ACTION ITEM -
Select and reproduce each line of the listing below that bears the string "none".

▼

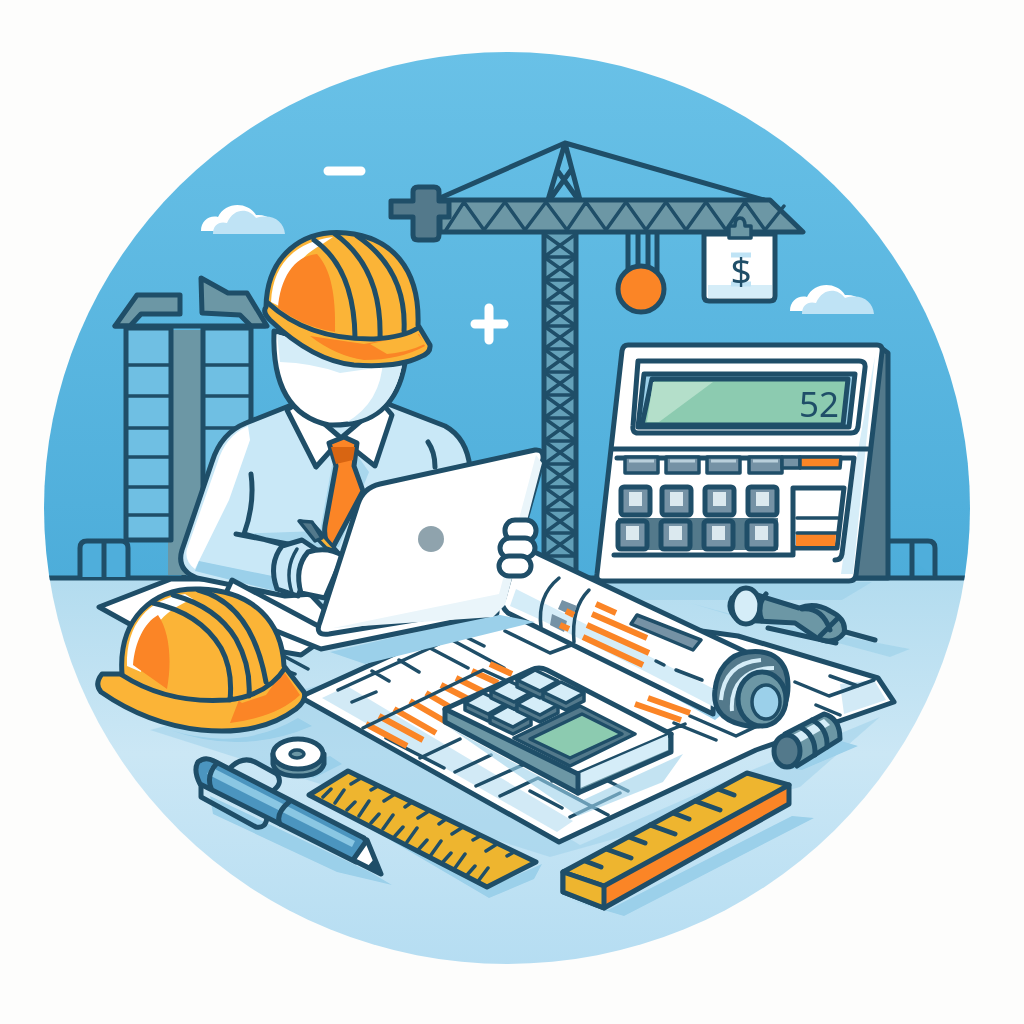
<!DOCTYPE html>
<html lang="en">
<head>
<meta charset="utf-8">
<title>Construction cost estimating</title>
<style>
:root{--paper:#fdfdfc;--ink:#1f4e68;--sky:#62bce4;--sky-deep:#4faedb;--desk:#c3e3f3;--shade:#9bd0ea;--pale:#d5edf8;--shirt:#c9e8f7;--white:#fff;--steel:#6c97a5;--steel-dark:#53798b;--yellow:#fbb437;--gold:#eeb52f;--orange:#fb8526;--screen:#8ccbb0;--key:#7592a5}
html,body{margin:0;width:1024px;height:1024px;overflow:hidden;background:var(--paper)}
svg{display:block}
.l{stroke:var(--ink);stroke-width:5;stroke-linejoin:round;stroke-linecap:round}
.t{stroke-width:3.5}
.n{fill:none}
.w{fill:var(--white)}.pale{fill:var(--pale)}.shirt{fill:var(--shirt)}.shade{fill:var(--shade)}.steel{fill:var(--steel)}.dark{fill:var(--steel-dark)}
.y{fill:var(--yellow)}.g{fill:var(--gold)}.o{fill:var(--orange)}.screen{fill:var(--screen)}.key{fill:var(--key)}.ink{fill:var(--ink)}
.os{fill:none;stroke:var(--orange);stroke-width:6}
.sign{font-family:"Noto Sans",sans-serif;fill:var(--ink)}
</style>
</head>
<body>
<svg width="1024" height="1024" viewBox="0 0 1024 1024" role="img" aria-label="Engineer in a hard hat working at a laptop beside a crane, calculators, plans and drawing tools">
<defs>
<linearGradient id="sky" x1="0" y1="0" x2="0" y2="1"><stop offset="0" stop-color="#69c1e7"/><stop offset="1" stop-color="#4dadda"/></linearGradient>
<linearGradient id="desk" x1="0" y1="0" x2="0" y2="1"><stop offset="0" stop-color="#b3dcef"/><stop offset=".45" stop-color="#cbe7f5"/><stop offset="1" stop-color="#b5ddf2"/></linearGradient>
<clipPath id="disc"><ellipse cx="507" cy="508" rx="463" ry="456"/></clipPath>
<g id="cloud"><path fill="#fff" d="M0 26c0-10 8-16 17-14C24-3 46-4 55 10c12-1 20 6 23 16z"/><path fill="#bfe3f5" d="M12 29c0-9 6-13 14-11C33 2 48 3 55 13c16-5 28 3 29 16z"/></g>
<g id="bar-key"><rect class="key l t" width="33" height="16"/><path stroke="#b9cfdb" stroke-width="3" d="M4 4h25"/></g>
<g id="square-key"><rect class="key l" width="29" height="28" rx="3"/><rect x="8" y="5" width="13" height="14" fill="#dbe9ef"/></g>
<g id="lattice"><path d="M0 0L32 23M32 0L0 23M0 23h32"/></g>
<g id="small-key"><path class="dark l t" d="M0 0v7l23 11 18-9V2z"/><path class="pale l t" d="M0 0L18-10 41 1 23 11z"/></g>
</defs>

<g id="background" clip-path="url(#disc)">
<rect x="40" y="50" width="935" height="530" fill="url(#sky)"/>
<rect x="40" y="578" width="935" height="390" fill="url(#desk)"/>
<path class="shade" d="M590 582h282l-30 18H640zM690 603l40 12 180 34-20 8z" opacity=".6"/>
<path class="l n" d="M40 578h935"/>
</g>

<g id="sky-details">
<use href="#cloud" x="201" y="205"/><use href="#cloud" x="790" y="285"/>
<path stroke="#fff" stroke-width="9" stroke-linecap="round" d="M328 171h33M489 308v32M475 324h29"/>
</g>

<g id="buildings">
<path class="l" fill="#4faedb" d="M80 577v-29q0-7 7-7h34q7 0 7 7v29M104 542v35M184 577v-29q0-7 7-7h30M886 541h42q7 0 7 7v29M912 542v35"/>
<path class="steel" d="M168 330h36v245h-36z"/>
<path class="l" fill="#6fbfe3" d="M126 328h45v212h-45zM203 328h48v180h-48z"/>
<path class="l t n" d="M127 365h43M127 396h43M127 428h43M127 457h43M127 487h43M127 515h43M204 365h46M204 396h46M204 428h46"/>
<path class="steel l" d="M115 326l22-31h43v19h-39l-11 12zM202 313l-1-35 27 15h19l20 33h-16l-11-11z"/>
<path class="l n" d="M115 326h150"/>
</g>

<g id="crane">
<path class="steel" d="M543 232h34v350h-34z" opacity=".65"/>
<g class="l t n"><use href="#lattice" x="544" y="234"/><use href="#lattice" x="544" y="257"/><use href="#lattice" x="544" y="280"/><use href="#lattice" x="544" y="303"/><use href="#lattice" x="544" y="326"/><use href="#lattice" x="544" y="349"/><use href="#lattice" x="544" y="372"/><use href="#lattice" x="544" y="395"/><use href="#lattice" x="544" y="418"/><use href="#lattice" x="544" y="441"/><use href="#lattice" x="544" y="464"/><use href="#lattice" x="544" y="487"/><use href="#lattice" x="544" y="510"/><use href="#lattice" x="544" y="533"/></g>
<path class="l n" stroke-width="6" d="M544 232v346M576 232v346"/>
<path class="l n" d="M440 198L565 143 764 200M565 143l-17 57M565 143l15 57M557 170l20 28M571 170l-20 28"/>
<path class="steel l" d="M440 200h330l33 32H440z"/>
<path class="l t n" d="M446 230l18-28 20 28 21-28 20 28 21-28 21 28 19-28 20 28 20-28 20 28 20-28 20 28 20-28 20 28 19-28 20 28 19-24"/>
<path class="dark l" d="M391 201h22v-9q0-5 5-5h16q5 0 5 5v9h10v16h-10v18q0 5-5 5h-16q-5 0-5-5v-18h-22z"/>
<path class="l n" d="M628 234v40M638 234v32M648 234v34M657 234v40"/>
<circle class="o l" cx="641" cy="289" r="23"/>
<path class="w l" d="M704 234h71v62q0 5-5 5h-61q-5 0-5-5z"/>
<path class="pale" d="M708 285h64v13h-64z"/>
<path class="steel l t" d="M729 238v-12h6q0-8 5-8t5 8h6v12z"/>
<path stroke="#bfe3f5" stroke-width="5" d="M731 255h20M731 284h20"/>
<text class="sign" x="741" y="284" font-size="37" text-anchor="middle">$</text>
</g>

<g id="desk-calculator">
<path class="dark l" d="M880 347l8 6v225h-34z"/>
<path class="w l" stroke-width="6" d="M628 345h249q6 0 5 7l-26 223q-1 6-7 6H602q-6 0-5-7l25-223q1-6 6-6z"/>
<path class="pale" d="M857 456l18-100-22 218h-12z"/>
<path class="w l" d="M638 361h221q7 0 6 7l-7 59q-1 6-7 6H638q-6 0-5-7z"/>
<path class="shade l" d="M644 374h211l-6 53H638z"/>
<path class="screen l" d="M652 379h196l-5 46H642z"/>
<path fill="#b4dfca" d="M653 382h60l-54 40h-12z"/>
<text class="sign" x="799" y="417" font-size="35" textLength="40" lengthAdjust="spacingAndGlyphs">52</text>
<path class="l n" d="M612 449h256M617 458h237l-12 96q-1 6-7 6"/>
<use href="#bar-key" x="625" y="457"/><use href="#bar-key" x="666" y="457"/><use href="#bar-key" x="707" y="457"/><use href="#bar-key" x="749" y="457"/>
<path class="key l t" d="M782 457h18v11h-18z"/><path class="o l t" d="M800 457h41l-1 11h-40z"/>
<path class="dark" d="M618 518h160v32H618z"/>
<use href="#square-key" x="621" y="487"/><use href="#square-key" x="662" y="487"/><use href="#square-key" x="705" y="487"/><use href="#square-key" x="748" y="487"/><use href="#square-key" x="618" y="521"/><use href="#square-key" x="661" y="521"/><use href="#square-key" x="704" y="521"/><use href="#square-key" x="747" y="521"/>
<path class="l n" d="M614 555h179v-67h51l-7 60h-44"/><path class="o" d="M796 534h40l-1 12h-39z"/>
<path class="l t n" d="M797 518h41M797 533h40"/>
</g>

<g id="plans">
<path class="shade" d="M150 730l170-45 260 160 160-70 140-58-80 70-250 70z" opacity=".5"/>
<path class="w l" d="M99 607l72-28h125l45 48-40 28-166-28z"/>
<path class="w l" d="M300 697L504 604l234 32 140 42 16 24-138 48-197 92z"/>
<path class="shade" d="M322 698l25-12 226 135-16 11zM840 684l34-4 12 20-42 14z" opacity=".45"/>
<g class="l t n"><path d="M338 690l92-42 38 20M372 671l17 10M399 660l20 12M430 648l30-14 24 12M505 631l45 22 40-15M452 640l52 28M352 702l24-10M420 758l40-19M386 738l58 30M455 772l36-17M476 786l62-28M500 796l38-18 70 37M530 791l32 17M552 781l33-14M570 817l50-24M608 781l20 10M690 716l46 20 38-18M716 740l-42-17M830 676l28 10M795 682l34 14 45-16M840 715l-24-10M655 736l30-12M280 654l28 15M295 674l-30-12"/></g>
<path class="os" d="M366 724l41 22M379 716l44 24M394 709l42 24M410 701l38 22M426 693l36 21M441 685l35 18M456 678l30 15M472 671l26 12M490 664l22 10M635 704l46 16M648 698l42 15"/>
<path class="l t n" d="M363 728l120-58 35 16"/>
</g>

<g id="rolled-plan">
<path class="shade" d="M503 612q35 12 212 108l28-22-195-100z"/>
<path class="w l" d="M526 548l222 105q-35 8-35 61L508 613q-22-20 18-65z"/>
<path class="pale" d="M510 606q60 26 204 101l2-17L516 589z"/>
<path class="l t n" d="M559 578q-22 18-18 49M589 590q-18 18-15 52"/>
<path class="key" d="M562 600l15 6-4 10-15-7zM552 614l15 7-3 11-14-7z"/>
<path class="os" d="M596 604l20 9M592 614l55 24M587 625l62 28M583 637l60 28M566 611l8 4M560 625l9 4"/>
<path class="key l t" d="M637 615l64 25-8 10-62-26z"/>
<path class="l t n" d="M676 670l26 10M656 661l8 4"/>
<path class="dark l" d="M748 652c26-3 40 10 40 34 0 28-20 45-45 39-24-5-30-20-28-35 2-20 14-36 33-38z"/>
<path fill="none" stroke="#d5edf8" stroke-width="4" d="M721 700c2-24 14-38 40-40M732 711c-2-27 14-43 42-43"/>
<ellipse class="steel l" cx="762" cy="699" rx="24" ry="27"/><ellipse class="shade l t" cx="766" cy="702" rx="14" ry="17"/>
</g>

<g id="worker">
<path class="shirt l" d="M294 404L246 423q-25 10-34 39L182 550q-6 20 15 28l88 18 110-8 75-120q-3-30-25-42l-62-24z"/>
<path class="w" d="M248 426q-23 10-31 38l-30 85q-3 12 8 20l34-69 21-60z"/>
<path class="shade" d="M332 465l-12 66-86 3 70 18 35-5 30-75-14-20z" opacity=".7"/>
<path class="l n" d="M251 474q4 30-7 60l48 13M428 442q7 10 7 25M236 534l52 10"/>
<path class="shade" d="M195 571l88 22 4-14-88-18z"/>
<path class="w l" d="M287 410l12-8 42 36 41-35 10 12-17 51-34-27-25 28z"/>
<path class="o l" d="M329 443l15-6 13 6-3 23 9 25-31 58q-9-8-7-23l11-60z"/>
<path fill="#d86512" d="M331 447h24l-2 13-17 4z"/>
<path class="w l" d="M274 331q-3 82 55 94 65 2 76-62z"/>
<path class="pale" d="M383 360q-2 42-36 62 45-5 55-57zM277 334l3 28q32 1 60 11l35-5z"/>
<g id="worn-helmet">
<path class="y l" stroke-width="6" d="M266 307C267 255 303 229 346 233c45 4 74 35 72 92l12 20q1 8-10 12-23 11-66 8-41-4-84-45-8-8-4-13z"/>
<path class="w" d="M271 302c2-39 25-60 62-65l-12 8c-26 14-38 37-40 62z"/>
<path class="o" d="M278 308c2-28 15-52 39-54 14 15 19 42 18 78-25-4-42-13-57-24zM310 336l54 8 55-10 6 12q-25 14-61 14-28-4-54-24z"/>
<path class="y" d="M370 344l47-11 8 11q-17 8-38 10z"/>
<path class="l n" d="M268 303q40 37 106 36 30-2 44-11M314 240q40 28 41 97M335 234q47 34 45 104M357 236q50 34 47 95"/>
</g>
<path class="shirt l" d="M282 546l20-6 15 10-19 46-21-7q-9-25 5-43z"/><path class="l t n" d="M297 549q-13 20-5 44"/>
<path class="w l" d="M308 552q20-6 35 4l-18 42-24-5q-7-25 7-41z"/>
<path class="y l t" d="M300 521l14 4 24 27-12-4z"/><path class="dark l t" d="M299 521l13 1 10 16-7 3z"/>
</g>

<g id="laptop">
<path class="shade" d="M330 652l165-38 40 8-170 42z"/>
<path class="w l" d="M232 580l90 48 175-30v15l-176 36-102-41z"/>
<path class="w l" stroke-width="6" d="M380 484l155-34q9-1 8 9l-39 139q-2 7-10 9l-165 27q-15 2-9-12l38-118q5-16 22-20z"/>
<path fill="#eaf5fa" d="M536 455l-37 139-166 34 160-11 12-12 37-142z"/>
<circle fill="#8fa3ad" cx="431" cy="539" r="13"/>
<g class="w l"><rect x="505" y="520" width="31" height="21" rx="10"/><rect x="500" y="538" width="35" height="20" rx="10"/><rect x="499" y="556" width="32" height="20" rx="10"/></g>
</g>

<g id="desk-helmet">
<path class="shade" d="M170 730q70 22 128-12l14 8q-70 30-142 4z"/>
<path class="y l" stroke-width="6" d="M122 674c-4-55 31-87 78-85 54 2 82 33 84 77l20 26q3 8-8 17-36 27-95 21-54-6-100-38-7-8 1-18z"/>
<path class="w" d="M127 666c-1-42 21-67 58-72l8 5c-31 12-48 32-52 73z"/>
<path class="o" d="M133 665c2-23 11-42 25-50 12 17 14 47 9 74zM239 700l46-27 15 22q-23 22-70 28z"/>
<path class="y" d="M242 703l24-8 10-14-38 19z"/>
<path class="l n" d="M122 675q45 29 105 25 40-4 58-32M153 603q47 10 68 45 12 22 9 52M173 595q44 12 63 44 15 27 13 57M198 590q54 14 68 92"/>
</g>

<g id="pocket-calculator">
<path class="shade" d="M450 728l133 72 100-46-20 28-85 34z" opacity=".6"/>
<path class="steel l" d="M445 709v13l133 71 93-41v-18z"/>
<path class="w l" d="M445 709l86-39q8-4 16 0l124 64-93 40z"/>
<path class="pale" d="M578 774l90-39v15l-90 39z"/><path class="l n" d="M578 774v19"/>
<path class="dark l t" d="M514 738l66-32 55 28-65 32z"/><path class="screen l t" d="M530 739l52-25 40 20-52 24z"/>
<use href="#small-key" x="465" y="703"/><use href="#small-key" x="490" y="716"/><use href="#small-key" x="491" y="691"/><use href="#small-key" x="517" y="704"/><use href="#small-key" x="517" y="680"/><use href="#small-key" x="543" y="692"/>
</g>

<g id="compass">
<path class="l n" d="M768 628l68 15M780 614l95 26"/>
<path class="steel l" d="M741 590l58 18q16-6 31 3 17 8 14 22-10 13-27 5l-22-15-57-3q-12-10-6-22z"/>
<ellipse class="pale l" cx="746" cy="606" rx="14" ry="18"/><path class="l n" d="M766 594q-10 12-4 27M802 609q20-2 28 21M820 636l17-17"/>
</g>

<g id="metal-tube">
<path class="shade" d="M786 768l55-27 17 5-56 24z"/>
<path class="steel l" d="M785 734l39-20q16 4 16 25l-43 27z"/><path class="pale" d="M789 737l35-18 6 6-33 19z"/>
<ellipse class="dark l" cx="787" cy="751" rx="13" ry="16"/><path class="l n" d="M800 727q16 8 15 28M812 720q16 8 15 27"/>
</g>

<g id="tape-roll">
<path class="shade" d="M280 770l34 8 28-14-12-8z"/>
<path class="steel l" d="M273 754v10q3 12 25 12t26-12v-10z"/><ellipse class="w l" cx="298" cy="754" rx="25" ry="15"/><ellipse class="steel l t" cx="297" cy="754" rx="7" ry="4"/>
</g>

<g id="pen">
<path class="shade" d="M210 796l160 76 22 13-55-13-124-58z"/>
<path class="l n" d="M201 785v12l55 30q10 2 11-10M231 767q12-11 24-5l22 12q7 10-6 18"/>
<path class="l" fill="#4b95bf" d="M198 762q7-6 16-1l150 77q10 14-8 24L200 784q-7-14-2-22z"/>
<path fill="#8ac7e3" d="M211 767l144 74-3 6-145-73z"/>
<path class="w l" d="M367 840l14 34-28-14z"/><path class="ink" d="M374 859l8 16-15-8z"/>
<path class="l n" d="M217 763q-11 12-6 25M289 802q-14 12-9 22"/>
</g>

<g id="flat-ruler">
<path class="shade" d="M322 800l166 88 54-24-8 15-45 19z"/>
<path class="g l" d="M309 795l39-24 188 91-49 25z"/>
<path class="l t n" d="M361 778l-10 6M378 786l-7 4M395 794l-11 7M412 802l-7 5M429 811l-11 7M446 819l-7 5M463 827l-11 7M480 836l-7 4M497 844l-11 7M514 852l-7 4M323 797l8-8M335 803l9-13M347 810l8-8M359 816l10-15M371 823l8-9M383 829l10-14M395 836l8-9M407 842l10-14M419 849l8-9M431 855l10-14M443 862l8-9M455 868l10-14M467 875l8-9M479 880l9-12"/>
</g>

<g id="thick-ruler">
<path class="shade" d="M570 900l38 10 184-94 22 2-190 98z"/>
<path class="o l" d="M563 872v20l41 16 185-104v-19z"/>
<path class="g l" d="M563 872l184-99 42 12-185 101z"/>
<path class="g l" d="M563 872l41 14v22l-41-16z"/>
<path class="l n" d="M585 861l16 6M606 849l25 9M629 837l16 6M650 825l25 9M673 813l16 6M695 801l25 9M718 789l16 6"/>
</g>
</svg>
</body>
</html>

▲

THE ANSWER -
.n{fill:none}
.os{fill:none;stroke:var(--orange);stroke-width:6}
<path fill="none" stroke="#d5edf8" stroke-width="4" d="M721 700c2-24 14-38 40-40M732 711c-2-27 14-43 42-43"/>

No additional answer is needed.